I am leading a four week series on the history, theology, worship, and structure of the Episcopal Church. So we’re going back to the infancy of our identity as Episcopalians, to the very early church in England.
Last Sunday we covered the thousand years between 663 and 1662. By looking at three key events – the Synod of Whitby, the English Reformation, and the Elizabethan Compromise – we saw that controversies and compromises are in our DNA.
Here are just a few points on each of these events:
1. The Synod of Whitby was a gathering of bishops and other leaders to decide on the date of Easter that was to be used in England.
2. The English Reformation, though it seems to be a purely religious affair, was entangled with the politics of the day. Plus, the reforms put into place by Henry VIII were just the beginning of an Anglican theology and practice. We cannot identify a distinctly Anglican theology until the Elizabethan compromise.

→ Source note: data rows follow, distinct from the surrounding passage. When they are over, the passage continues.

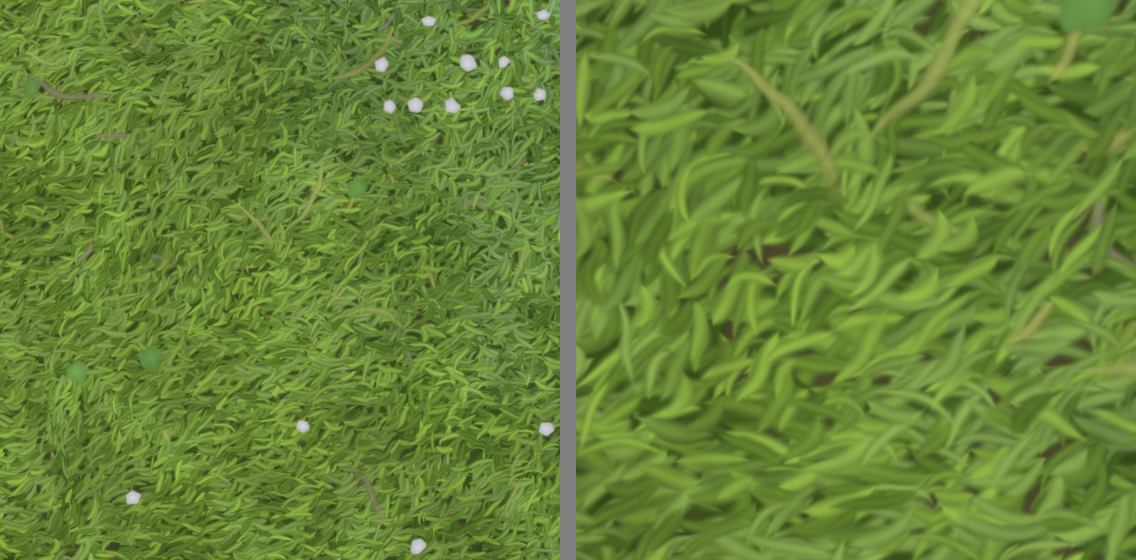
Left, the full canvas; right, a detail of the centre.
Write a three.js fragment shader that draws this texture.

```glsl
// Meadow turf: short curved grass blades with straw, clover leaves and small white daisies.
varying vec2 vUv;

#define BLADE_CELLS 39.0   // blade grid density across the canvas
#define BLADE_LAYERS 7     // stacked layers of blades
#define BLADE_WIDTH 0.175  // mean half width, in cells
#define LEAN 0.58          // main blade direction, radians
#define SOFTNESS 0.0027    // edge blur, in canvas units
#define STEM_CELLS 10.0    // long pale stems
#define SCRAP_CELLS 21.0   // short straw and dry scraps
#define CLOVER_CELLS 10.0
#define DAISY_CELLS 14.0
#define DAISY_RADIUS 0.0135

const vec3 SOIL       = vec3(0.26, 0.25, 0.15);
const vec3 SHADE      = vec3(0.20, 0.28, 0.09);
const vec3 GRASS      = vec3(0.335, 0.435, 0.152);
const vec3 SUNLIT     = vec3(0.48, 0.595, 0.225);
const vec3 COOL_TINT  = vec3(0.92, 1.00, 1.35);
const vec3 PALE_BLADE = vec3(0.44, 0.54, 0.265);
const vec3 PALE_STEM  = vec3(0.43, 0.54, 0.26);
const vec3 STRAW      = vec3(0.55, 0.57, 0.30);
const vec3 DRY_GREY   = vec3(0.47, 0.45, 0.36);
const vec3 CLOVER     = vec3(0.40, 0.57, 0.27);
const vec3 DAISY      = vec3(0.81, 0.81, 0.83);

vec3 hash3(vec2 p) {
  vec3 q = fract(p.xyx * vec3(0.1031, 0.1030, 0.0973));
  q += dot(q, q.yxz + 33.33);
  return fract((q.xxy + q.yzz) * q.zyx);
}

float noise(vec2 p) {
  vec2 i = floor(p), f = fract(p);
  f = f * f * (3.0 - 2.0 * f);
  vec2 e = vec2(1.0, 0.0);
  return mix(mix(hash3(i).x, hash3(i + e.xy).x, f.x),
             mix(hash3(i + e.yx).x, hash3(i + e.xx).x, f.x), f.y);
}

// Coverage (x) and height across the section (y) of a bent, tapered blade.
vec2 blade(vec2 d, float angle, vec2 halfSize, float bend, float soft) {
  float c = cos(angle), s = sin(angle);
  vec2 q = vec2(c * d.x + s * d.y, c * d.y - s * d.x);
  float t = abs(q.x) / halfSize.x;
  q.y -= bend * (t * t - 0.4);
  float width = halfSize.y * (1.0 - t * t * t);
  float cover = smoothstep(soft, -soft, abs(q.y) - width);
  return vec2(cover, 1.0 - smoothstep(0.0, 1.2, abs(q.y) / halfSize.y));
}

// One layer of short grass; higher layers catch more light.
vec3 grassLayer(vec3 col, vec2 uv, float level, float flow, float cool, float pale) {
  vec2 g = uv * BLADE_CELLS + level * vec2(0.37, 0.61);
  for (int y = -1; y <= 1; y++) for (int x = -1; x <= 1; x++) {
    vec2 id = floor(g) + vec2(float(x), float(y));
    vec3 place = hash3(id + level * 57.0), look = hash3(id + level * 91.0 + 13.0);
    float angle = LEAN + flow + (place.z - 0.5) * mix(1.6, 2.8, cool);
    vec2 size = vec2(mix(0.5, 0.95, look.x), BLADE_WIDTH * mix(0.7, 1.3, look.y));
    vec2 b = blade(g - id - place.xy, angle, size, (look.y - 0.5) * 0.5, SOFTNESS * BLADE_CELLS);
    float tone = 0.30 + 0.065 * level + (look.z - 0.5) * 0.8;
    vec3 tint = mix(SHADE, GRASS, smoothstep(0.0, 0.5, tone));
    tint = mix(tint, SUNLIT, smoothstep(0.45, 1.0, tone));
    tint = mix(tint, PALE_BLADE, 0.75 * pale * step(0.55, fract(look.x * 9.0)));
    tint *= mix(vec3(1.0), COOL_TINT, cool * look.x);
    col = mix(col, tint * mix(0.88, 1.09, b.y), b.x);
  }
  return col;
}

// Sparse longer strands: pale stems, straw and dry grey scraps.
vec3 litterLayer(vec3 col, vec2 uv, float cells, float halfWidth, float chance, float dryness) {
  vec2 g = uv * cells;
  for (int y = -1; y <= 1; y++) for (int x = -1; x <= 1; x++) {
    vec2 id = floor(g) + vec2(float(x), float(y));
    vec3 place = hash3(id + cells * 7.0), look = hash3(id + cells * 11.0 + 5.0);
    vec2 size = vec2(mix(0.4, 0.85, look.x), halfWidth * cells);
    vec2 b = blade(g - id - place.xy, place.z * 3.1416, size, (look.y - 0.5) * 0.6, SOFTNESS * cells);
    vec3 tint = mix(PALE_STEM, STRAW, smoothstep(0.2, 0.8, look.y + dryness - 0.5));
    tint = mix(tint, DRY_GREY, step(1.0 - dryness * 0.6, fract(look.y * 7.0)));
    float present = smoothstep(0.0, 0.03, chance - look.z);
    col = mix(col, tint * mix(0.86, 1.06, b.y), b.x * present * 0.85);
  }
  return col;
}

// Scattered round shapes, at most one per cell; a clump gathers in the upper right.
vec3 discs(vec3 col, vec2 uv, float cells, float radius, float chance, float clump, vec3 tint) {
  vec2 g = uv * cells, id = floor(g), middle = (id + 0.5) / cells;
  chance += clump * smoothstep(0.24, 0.12, length((middle - vec2(0.82, 0.87)) * vec2(1.0, 1.3)));
  vec3 h = hash3(id + cells * 3.0), look = hash3(id + cells * 5.0 + 2.0);
  vec2 d = (fract(g) - mix(vec2(0.28), vec2(0.72), h.xy)) / cells;
  float rim = radius * mix(0.75, 1.05, look.x);
  rim *= 1.0 + 0.05 * cos(5.0 * atan(d.y, d.x + 0.00001) + look.y * 6.28);
  float cover = smoothstep(SOFTNESS, -SOFTNESS, length(d) - rim) * step(h.z, chance);
  return mix(col, tint * (1.03 - 0.14 * length(d) / rim), cover);
}

void main() {
  // Gentle warp makes straight shapes irregular.
  vec2 uv = vUv + 0.008 * (vec2(noise(vUv * 42.0), noise(vUv * 42.0 + 71.0)) - 0.5);
  float upper = smoothstep(0.3, 0.75, vUv.y);
  float cool = smoothstep(0.65, 1.45, vUv.x + 0.6 * vUv.y + 0.4 * (noise(vUv * 5.0) - 0.5));
  float flow = (noise(vUv * 8.0 + 31.0) - 0.5) * 1.3;
  float pale = smoothstep(0.2, 0.75, noise(vUv * 9.0 + 53.0) + 0.2 * upper);

  // Ground, then grass from the bottom up, with scraps below the top layer.
  vec3 col = mix(SHADE, SOIL, smoothstep(0.4, 0.75, noise(vUv * 16.0)));
  for (int i = 0; i < BLADE_LAYERS; i++) {
    if (i == BLADE_LAYERS - 1) col = litterLayer(col, uv, SCRAP_CELLS, 0.0046, 0.06 + 0.16 * upper, 0.75);
    col = grassLayer(col, uv, float(i), flow, cool, pale);
  }
  col = discs(col, uv, CLOVER_CELLS, 0.021, 0.06, 0.0, CLOVER);
  col = litterLayer(col, uv, STEM_CELLS, 0.0058, 0.03 + 0.17 * upper, 0.3);

  // Broad light patches, hollows between tufts and fine mottling.
  col *= 0.86 + 0.19 * noise(vUv * 6.0 + 9.0) + 0.16 * noise(vUv * 19.0 + 3.0);
  col *= 0.97 + 0.06 * noise(vUv * 110.0);

  col = discs(col, uv, DAISY_CELLS, DAISY_RADIUS, 0.015, 0.7, DAISY);
  gl_FragColor = vec4(col, 1.0);
}
```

3. The Elizabethan compromise was a set of reforms and measures put into place by Elizabeth I. During this period a priest named Richard Hooker composed “The Laws of Ecclesiastical Polity” (in layman’s terms: “How Churches Should be Run”) that defined an Anglican theology that stood between the Catholic Church and the Puritans. Hooker’s emphasis on the changeable and unchangeable aspects of the Church continue to provide the theological framework for our debates in the church.